And I haven’t mentioned the retirees.
But now I am saddled with the fact that I took part in this. I somehow stepped over the fence to where the grass is supposedly greener. Who wouldn’t want to spend a lifetime in a place like this? Hurricanes be damned, this may be heaven. Hemiingway called Paris a “moveable feast,” but surely he must have felt the same way about Key West. Why else would he live here? And too many, I believe Key West is a moveable feast.
I grew up in a town settle along the Atlantic Ocean. It isn’t so much a destination area as it is a place people go in the summer because they can. Regardless, I know the type who come in expecting to waited on with everything. I worked in the service industry there through my teens and into college. Looking back on it now, I can say that it was good work. I was paid well hourly and received tips. But I did envy the people who came in for dinner as guests to the town. When I worked for the state run liquor store – precariously placed along Interstate 95 – I watched families from various states around the country come through buying bottles of rum, whiskey, and vodka to bring with them to beach houses and camp grounds. I was always looking forward to my hour lunch break and going home at 5 p.m., stopping for a quick swim at the beach before supper and going to the bar before waking up to do it all over again the following day.
I tried not to let the idea that I had transformed into on of these lucky-vacationing-people bother me, and, for the remainder of the vacation, I was able to put it out of my head. But, on that final day as I shuttled back to the airport, those thoughts returned. What do we expect of other people on these trips? What do we expect to gain? Do we become different people? I don’t know. More importantly, will writing about it save me from the internal struggle of my role in the conflict?
“I can see why people want to live here,” I said to my girlfriend.
She agreed with me.
“It makes sense to retire to a place like this,” I continued.
“Why wait until then?”
“Well,” I said.
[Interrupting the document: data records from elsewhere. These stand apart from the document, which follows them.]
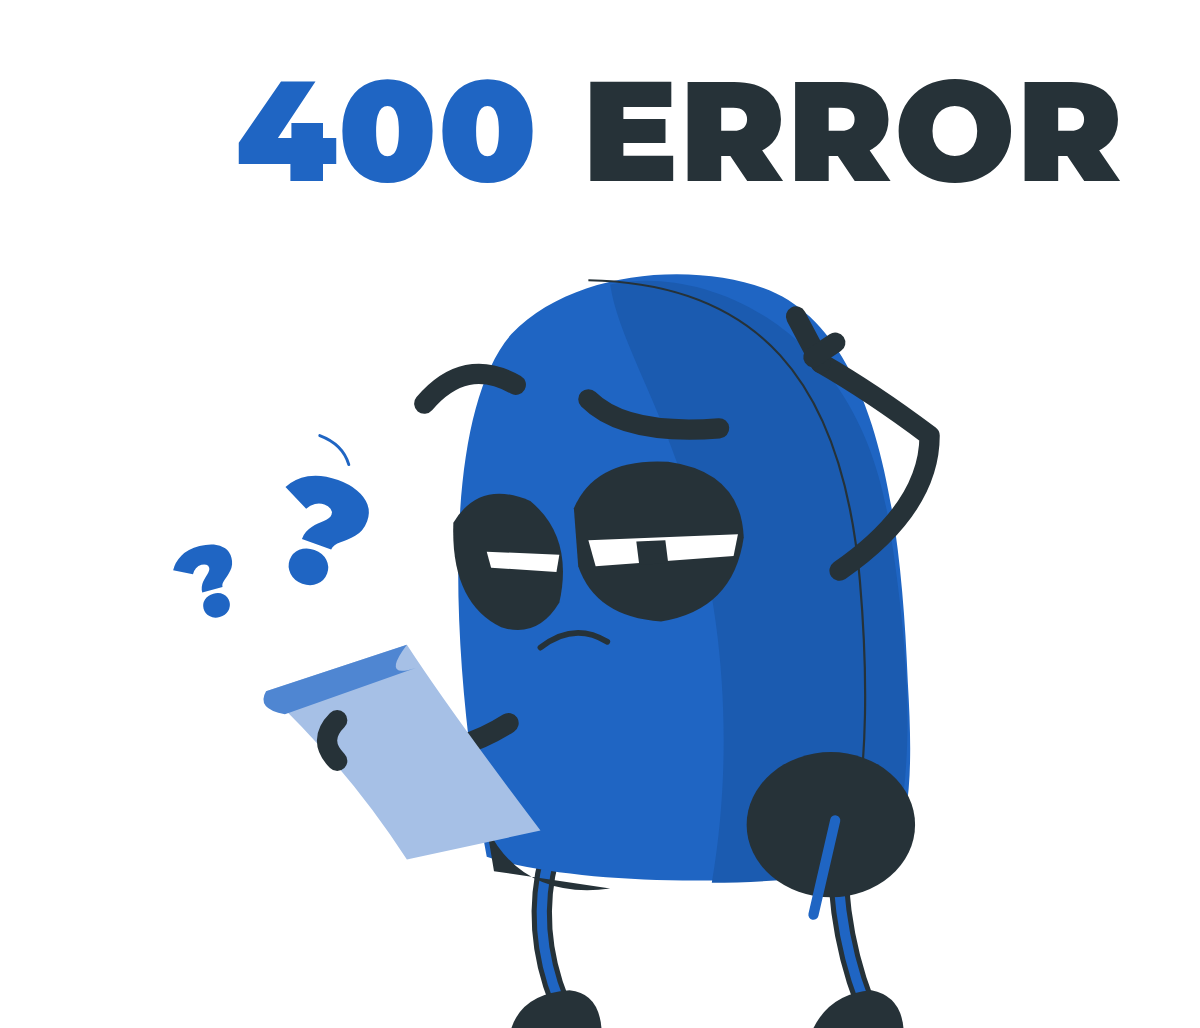
<!DOCTYPE html>
<html lang="en">
<head>
<meta charset="utf-8">
<title>400 Error</title>
<link rel="stylesheet" href="https://fonts.googleapis.com/css2?family=Montserrat:wght@800;900&display=swap">
<style>
  :root {
    --bg: #ffffff;
    --blue: #1f65c3;
    --blue-shade: #1b5bb0;
    --ink: #263238;
    --paper: #a6c0e6;
    --paper-curl: #4f86d2;
    --white: #ffffff;
  }
  html, body { margin: 0; padding: 0; overflow: hidden; background: var(--bg); }
  .canvas { width: 1200px; height: 1028px; position: relative; overflow: hidden; }
  .canvas svg { display: block; }
  .headline { font-family: "Montserrat", sans-serif; font-weight: 900; font-size: 98px; letter-spacing: 1px; }
  .headline .code { fill: var(--blue); }
  .headline .word { fill: var(--ink); }
  .question { font-family: "Montserrat", sans-serif; font-weight: 900; fill: var(--blue); }
</style>
</head>
<body>
<main class="canvas">
<svg width="1200" height="1028" viewBox="0 0 826 708" role="img" aria-label="400 Error: a puzzled blue character reading a sheet of paper">
  <text class="headline" x="162" y="125"><tspan class="code">400</tspan> <tspan class="word">ERROR</tspan></text>

  <g class="legs" stroke-linecap="round" fill="none">
    <path d="M378 590 Q365 640 385 690" stroke="var(--ink)" stroke-width="14"/>
    <path d="M378 590 Q365 640 385 690" stroke="var(--blue)" stroke-width="7"/>
    <path d="M578 560 Q572 630 595 690" stroke="var(--ink)" stroke-width="14"/>
    <path d="M578 560 Q572 630 595 690" stroke="var(--blue)" stroke-width="7"/>
  </g>
  <g class="feet" fill="var(--ink)">
    <path d="M352 708 Q360 684 392 682 Q412 684 414 708 Z"/>
    <path d="M560 708 Q572 684 600 682 Q620 686 622 708 Z"/>
  </g>

  <g class="body">
    <path d="M335 590 C312 470 300 290 352 230 C395 185 480 180 530 200 C600 230 620 340 625 470 C628 520 628 560 615 590 C560 612 400 612 335 590 Z" fill="var(--blue)"/>
    <path d="M420 196 C480 182 590 220 612 360 C628 460 630 540 612 592 C580 604 530 608 490 608 C505 520 500 420 470 330 C450 270 425 230 420 196 Z" fill="var(--blue-shade)"/>
    <path d="M405 193 C520 195 580 260 592 400 C598 470 596 520 590 565" fill="none" stroke="var(--ink)" stroke-width="1.5"/>
    <ellipse cx="572" cy="568" rx="58" ry="50" fill="var(--ink)"/>
    <path d="M335 570 Q360 620 420 612 L340 600 Z" fill="var(--ink)"/>
    <path d="M575 565 L560 630" stroke="var(--blue)" stroke-width="7" stroke-linecap="round"/>
  </g>

  <g class="raised-arm" fill="none" stroke="var(--ink)" stroke-width="14" stroke-linecap="round" stroke-linejoin="round">
    <path d="M578 393 Q640 350 640 300 Q600 270 565 250"/>
    <path d="M565 250 L548 218"/>
    <path d="M560 246 L575 236"/>
  </g>

  <g class="holding-arm">
    <path d="M350 498 Q300 530 240 512" fill="none" stroke="var(--ink)" stroke-width="14" stroke-linecap="round"/>
    <path d="M183 476 L280 444 Q310 490 372 572 L280 592 Q240 530 183 476 Z" fill="var(--paper)"/>
    <path d="M183 476 L280 444 Q262 468 286 460 L196 492 Q176 488 183 476 Z" fill="var(--paper-curl)"/>
    <path d="M232 496 Q218 510 232 524" fill="none" stroke="var(--ink)" stroke-width="14" stroke-linecap="round"/>
  </g>

  <g class="face">
    <path d="M292 278 Q320 245 355 265" fill="none" stroke="var(--ink)" stroke-width="14" stroke-linecap="round"/>
    <path d="M405 275 Q430 300 495 295" fill="none" stroke="var(--ink)" stroke-width="14" stroke-linecap="round"/>
    <path d="M312 360 Q330 330 365 345 Q395 370 385 415 Q370 440 345 432 Q310 415 312 360 Z" fill="var(--ink)"/>
    <path d="M395 350 Q410 315 460 318 Q510 325 512 370 Q505 420 455 428 Q410 425 398 390 Z" fill="var(--ink)"/>
    <path d="M335 380 L385 382 L383 394 L338 391 Z" fill="var(--white)"/>
    <path d="M405 372 L508 368 L505 383 L410 390 Z" fill="var(--white)"/>
    <path d="M438 373 L458 372 L460 388 L440 389 Z" fill="var(--ink)"/>
    <path d="M372 446 Q395 428 418 442" fill="none" stroke="var(--ink)" stroke-width="4" stroke-linecap="round"/>
  </g>

  <g class="puzzlement">
    <text class="question" font-size="104" transform="translate(178 390) rotate(20)">?</text>
    <text class="question" font-size="70" transform="translate(130 430) rotate(-15)">?</text>
    <path d="M220 300 Q236 306 240 320" fill="none" stroke="var(--blue)" stroke-width="2" stroke-linecap="round"/>
  </g>
</svg>
</main>
</body>
</html>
But I couldn’t come back with a better answer than that.
“People from New England feel like they have to struggle before they can feel any sort of relaxation,” she said. “Why not just move here now?”
Maybe she was right. Maybe I had never felt keen on moving to an area like this, or any warmer laid back type city, because at twenty-six I felt as though I hadn’t paid my dues. I considered this was we made connection flights home and as I scraped ice from my car windshield in the airport parking lot, the cold whipping my exposed flesh and my bare hands catching the sharp ice and opening wounds. There was, I thought, somewhere else I could be.